What the exercise asks:
Give the data below again, word for word.
****
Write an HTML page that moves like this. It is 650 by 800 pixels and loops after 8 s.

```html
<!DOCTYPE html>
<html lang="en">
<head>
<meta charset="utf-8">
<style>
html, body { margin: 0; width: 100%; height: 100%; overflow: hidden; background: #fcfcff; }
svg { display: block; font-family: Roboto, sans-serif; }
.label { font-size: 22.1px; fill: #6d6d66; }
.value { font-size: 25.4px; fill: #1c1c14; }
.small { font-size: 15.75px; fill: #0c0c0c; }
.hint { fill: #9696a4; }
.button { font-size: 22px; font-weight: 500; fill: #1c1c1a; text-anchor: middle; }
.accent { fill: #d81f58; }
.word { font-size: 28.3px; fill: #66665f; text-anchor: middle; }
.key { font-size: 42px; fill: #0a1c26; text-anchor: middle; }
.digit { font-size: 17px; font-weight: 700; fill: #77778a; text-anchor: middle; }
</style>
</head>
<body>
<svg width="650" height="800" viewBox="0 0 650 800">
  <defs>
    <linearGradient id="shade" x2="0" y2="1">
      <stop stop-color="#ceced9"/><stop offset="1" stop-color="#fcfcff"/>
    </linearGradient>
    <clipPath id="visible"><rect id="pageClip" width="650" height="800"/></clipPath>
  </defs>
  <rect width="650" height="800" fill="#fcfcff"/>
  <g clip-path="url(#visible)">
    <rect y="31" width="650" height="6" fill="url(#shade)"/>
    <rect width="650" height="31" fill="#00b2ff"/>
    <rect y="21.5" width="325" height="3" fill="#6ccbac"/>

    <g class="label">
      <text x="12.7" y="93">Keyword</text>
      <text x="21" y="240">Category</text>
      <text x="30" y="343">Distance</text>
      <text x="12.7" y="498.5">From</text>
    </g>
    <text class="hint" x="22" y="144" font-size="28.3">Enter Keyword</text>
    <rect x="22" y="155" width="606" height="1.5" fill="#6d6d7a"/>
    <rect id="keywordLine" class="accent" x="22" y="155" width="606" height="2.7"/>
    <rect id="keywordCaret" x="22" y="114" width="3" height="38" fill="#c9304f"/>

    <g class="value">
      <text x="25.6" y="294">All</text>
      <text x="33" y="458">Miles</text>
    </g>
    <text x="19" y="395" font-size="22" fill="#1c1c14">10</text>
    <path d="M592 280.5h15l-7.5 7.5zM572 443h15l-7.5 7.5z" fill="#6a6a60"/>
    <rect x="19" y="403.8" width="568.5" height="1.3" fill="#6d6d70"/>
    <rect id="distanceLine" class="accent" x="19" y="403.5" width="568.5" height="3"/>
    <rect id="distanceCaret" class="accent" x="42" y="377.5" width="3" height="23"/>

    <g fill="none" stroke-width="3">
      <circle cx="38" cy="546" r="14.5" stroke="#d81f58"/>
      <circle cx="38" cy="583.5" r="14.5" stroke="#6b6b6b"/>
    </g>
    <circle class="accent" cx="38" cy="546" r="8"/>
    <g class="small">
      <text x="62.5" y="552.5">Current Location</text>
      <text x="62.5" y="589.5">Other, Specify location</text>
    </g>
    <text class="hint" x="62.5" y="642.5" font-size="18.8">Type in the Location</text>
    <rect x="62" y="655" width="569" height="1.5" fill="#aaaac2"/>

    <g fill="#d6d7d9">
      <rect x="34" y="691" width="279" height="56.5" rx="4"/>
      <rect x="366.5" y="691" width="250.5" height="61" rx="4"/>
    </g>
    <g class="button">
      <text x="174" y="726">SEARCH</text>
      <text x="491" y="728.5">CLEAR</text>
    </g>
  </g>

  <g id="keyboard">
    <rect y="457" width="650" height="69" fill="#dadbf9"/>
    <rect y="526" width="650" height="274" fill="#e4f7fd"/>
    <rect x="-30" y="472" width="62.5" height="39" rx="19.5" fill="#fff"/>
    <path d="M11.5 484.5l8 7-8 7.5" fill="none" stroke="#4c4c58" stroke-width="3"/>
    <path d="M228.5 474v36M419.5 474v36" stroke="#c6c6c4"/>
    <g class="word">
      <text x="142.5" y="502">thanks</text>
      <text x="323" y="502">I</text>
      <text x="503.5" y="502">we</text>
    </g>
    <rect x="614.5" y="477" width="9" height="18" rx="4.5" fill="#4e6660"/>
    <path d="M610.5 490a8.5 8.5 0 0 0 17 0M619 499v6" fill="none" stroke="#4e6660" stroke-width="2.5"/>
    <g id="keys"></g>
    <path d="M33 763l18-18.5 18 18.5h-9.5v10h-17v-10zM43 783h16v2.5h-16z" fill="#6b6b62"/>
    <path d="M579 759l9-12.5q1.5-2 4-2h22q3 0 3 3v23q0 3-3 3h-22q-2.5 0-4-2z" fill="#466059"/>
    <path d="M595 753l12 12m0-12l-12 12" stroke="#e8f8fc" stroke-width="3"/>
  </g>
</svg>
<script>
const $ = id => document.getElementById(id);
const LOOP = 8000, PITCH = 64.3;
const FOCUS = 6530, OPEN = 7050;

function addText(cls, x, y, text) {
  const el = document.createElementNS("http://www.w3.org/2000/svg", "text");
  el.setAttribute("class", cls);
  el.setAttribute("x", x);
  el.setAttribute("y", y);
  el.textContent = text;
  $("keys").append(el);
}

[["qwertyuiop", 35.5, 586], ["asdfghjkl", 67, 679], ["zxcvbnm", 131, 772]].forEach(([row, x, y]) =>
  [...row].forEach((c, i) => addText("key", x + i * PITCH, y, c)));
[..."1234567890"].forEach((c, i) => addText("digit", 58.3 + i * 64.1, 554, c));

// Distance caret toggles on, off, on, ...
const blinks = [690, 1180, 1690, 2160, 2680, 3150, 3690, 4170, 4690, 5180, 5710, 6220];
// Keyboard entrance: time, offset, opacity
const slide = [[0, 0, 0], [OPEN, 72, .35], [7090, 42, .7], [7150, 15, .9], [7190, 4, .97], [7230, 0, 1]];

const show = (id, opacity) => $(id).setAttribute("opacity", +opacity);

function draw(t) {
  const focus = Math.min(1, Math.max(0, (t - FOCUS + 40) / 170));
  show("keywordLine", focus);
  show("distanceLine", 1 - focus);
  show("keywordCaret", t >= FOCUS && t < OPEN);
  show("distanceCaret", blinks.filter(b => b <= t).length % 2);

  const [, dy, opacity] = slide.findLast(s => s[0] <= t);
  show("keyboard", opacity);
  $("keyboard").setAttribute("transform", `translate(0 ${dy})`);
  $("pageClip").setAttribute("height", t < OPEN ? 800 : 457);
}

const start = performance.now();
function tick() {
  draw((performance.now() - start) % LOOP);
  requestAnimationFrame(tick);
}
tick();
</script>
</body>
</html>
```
****
Reply:
Write an HTML page that moves like this. It is 650 by 800 pixels and loops after 8 s.

```html
<!DOCTYPE html>
<html lang="en">
<head>
<meta charset="utf-8">
<style>
html, body { margin: 0; width: 100%; height: 100%; overflow: hidden; background: #fcfcff; }
svg { display: block; font-family: Roboto, sans-serif; }
.label { font-size: 22.1px; fill: #6d6d66; }
.value { font-size: 25.4px; fill: #1c1c14; }
.small { font-size: 15.75px; fill: #0c0c0c; }
.hint { fill: #9696a4; }
.button { font-size: 22px; font-weight: 500; fill: #1c1c1a; text-anchor: middle; }
.accent { fill: #d81f58; }
.word { font-size: 28.3px; fill: #66665f; text-anchor: middle; }
.key { font-size: 42px; fill: #0a1c26; text-anchor: middle; }
.digit { font-size: 17px; font-weight: 700; fill: #77778a; text-anchor: middle; }
</style>
</head>
<body>
<svg width="650" height="800" viewBox="0 0 650 800">
  <defs>
    <linearGradient id="shade" x2="0" y2="1">
      <stop stop-color="#ceced9"/><stop offset="1" stop-color="#fcfcff"/>
    </linearGradient>
    <clipPath id="visible"><rect id="pageClip" width="650" height="800"/></clipPath>
  </defs>
  <rect width="650" height="800" fill="#fcfcff"/>
  <g clip-path="url(#visible)">
    <rect y="31" width="650" height="6" fill="url(#shade)"/>
    <rect width="650" height="31" fill="#00b2ff"/>
    <rect y="21.5" width="325" height="3" fill="#6ccbac"/>

    <g class="label">
      <text x="12.7" y="93">Keyword</text>
      <text x="21" y="240">Category</text>
      <text x="30" y="343">Distance</text>
      <text x="12.7" y="498.5">From</text>
    </g>
    <text class="hint" x="22" y="144" font-size="28.3">Enter Keyword</text>
    <rect x="22" y="155" width="606" height="1.5" fill="#6d6d7a"/>
    <rect id="keywordLine" class="accent" x="22" y="155" width="606" height="2.7"/>
    <rect id="keywordCaret" x="22" y="114" width="3" height="38" fill="#c9304f"/>

    <g class="value">
      <text x="25.6" y="294">All</text>
      <text x="33" y="458">Miles</text>
    </g>
    <text x="19" y="395" font-size="22" fill="#1c1c14">10</text>
    <path d="M592 280.5h15l-7.5 7.5zM572 443h15l-7.5 7.5z" fill="#6a6a60"/>
    <rect x="19" y="403.8" width="568.5" height="1.3" fill="#6d6d70"/>
    <rect id="distanceLine" class="accent" x="19" y="403.5" width="568.5" height="3"/>
    <rect id="distanceCaret" class="accent" x="42" y="377.5" width="3" height="23"/>

    <g fill="none" stroke-width="3">
      <circle cx="38" cy="546" r="14.5" stroke="#d81f58"/>
      <circle cx="38" cy="583.5" r="14.5" stroke="#6b6b6b"/>
    </g>
    <circle class="accent" cx="38" cy="546" r="8"/>
    <g class="small">
      <text x="62.5" y="552.5">Current Location</text>
      <text x="62.5" y="589.5">Other, Specify location</text>
    </g>
    <text class="hint" x="62.5" y="642.5" font-size="18.8">Type in the Location</text>
    <rect x="62" y="655" width="569" height="1.5" fill="#aaaac2"/>

    <g fill="#d6d7d9">
      <rect x="34" y="691" width="279" height="56.5" rx="4"/>
      <rect x="366.5" y="691" width="250.5" height="61" rx="4"/>
    </g>
    <g class="button">
      <text x="174" y="726">SEARCH</text>
      <text x="491" y="728.5">CLEAR</text>
    </g>
  </g>

  <g id="keyboard">
    <rect y="457" width="650" height="69" fill="#dadbf9"/>
    <rect y="526" width="650" height="274" fill="#e4f7fd"/>
    <rect x="-30" y="472" width="62.5" height="39" rx="19.5" fill="#fff"/>
    <path d="M11.5 484.5l8 7-8 7.5" fill="none" stroke="#4c4c58" stroke-width="3"/>
    <path d="M228.5 474v36M419.5 474v36" stroke="#c6c6c4"/>
    <g class="word">
      <text x="142.5" y="502">thanks</text>
      <text x="323" y="502">I</text>
      <text x="503.5" y="502">we</text>
    </g>
    <rect x="614.5" y="477" width="9" height="18" rx="4.5" fill="#4e6660"/>
    <path d="M610.5 490a8.5 8.5 0 0 0 17 0M619 499v6" fill="none" stroke="#4e6660" stroke-width="2.5"/>
    <g id="keys"></g>
    <path d="M33 763l18-18.5 18 18.5h-9.5v10h-17v-10zM43 783h16v2.5h-16z" fill="#6b6b62"/>
    <path d="M579 759l9-12.5q1.5-2 4-2h22q3 0 3 3v23q0 3-3 3h-22q-2.5 0-4-2z" fill="#466059"/>
    <path d="M595 753l12 12m0-12l-12 12" stroke="#e8f8fc" stroke-width="3"/>
  </g>
</svg>
<script>
const $ = id => document.getElementById(id);
const LOOP = 8000, PITCH = 64.3;
const FOCUS = 6530, OPEN = 7050;

function addText(cls, x, y, text) {
  const el = document.createElementNS("http://www.w3.org/2000/svg", "text");
  el.setAttribute("class", cls);
  el.setAttribute("x", x);
  el.setAttribute("y", y);
  el.textContent = text;
  $("keys").append(el);
}

[["qwertyuiop", 35.5, 586], ["asdfghjkl", 67, 679], ["zxcvbnm", 131, 772]].forEach(([row, x, y]) =>
  [...row].forEach((c, i) => addText("key", x + i * PITCH, y, c)));
[..."1234567890"].forEach((c, i) => addText("digit", 58.3 + i * 64.1, 554, c));

// Distance caret toggles on, off, on, ...
const blinks = [690, 1180, 1690, 2160, 2680, 3150, 3690, 4170, 4690, 5180, 5710, 6220];
// Keyboard entrance: time, offset, opacity
const slide = [[0, 0, 0], [OPEN, 72, .35], [7090, 42, .7], [7150, 15, .9], [7190, 4, .97], [7230, 0, 1]];

const show = (id, opacity) => $(id).setAttribute("opacity", +opacity);

function draw(t) {
  const focus = Math.min(1, Math.max(0, (t - FOCUS + 40) / 170));
  show("keywordLine", focus);
  show("distanceLine", 1 - focus);
  show("keywordCaret", t >= FOCUS && t < OPEN);
  show("distanceCaret", blinks.filter(b => b <= t).length % 2);

  const [, dy, opacity] = slide.findLast(s => s[0] <= t);
  show("keyboard", opacity);
  $("keyboard").setAttribute("transform", `translate(0 ${dy})`);
  $("pageClip").setAttribute("height", t < OPEN ? 800 : 457);
}

const start = performance.now();
function tick() {
  draw((performance.now() - start) % LOOP);
  requestAnimationFrame(tick);
}
tick();
</script>
</body>
</html>
```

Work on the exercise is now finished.